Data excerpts
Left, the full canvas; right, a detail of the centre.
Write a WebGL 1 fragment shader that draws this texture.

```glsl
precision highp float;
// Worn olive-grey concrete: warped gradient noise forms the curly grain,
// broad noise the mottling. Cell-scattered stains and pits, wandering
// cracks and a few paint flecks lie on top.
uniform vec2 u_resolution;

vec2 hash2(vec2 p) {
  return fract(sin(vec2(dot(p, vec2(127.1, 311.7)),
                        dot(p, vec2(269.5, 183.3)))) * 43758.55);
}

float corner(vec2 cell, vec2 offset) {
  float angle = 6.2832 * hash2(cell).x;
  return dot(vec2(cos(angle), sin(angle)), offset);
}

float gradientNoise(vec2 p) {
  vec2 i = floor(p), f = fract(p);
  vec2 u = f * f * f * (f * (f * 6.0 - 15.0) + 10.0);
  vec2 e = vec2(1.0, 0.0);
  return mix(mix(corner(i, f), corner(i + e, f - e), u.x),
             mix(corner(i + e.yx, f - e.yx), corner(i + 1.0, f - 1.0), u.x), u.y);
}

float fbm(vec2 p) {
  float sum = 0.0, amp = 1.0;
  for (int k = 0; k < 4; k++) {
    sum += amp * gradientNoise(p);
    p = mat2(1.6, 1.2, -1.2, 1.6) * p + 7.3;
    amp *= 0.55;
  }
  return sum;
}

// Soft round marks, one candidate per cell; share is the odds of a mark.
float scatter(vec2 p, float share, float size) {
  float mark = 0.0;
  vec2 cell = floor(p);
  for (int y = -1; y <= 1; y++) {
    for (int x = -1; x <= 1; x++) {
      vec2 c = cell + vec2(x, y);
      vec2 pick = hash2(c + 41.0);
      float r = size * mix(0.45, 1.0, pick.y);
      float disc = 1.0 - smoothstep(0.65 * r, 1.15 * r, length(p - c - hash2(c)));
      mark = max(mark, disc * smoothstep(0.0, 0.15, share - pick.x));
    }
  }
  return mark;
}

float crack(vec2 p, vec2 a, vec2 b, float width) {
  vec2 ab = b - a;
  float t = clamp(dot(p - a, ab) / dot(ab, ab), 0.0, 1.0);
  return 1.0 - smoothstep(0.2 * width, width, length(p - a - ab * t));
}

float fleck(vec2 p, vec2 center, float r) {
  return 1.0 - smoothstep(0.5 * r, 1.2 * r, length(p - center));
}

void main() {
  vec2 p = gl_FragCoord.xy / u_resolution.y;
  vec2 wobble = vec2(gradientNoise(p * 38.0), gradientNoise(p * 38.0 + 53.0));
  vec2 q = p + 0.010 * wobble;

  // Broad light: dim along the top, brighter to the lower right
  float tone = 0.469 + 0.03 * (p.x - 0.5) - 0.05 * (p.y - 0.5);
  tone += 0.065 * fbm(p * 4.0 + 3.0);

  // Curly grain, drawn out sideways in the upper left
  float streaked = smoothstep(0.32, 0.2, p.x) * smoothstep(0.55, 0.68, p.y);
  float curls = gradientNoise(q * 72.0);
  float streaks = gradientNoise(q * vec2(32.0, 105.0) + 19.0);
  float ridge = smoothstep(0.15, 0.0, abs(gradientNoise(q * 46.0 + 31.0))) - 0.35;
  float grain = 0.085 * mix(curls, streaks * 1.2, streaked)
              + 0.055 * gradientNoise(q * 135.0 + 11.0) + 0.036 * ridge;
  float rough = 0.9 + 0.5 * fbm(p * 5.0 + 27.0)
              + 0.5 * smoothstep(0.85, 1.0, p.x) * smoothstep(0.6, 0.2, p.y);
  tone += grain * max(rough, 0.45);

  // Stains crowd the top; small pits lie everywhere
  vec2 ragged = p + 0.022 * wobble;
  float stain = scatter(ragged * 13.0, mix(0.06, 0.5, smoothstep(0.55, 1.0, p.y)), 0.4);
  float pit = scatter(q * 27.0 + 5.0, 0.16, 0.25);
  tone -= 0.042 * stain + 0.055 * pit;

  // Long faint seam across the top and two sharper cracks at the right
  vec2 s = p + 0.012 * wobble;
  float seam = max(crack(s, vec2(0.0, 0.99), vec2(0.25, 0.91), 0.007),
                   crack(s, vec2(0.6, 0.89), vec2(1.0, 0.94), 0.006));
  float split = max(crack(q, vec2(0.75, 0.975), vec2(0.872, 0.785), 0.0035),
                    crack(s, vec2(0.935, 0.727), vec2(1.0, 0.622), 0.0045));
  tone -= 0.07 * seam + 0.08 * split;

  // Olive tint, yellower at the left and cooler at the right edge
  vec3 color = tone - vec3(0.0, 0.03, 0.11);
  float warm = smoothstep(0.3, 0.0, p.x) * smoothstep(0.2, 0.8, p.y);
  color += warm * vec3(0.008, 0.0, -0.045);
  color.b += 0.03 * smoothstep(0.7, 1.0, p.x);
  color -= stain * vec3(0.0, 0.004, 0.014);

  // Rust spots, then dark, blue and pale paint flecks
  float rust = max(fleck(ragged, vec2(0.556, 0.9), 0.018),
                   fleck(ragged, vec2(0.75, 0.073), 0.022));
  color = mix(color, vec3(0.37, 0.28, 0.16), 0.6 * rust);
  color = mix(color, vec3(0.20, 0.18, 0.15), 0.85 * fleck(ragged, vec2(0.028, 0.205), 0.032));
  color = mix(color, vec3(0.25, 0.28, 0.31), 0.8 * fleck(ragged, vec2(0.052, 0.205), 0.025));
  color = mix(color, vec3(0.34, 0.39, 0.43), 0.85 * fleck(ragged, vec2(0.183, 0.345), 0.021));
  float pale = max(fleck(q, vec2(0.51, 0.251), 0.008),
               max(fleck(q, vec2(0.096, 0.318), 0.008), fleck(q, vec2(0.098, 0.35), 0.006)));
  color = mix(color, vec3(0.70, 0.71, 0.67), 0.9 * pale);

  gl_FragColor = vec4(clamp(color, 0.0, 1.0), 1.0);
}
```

### WHAT YOU SHOULD DO
Copy each line from the records above that includes the string "seam".

### REPLY
  // Long faint seam across the top and two sharper cracks at the right
  float seam = max(crack(s, vec2(0.0, 0.99), vec2(0.25, 0.91), 0.007),
  tone -= 0.07 * seam + 0.08 * split;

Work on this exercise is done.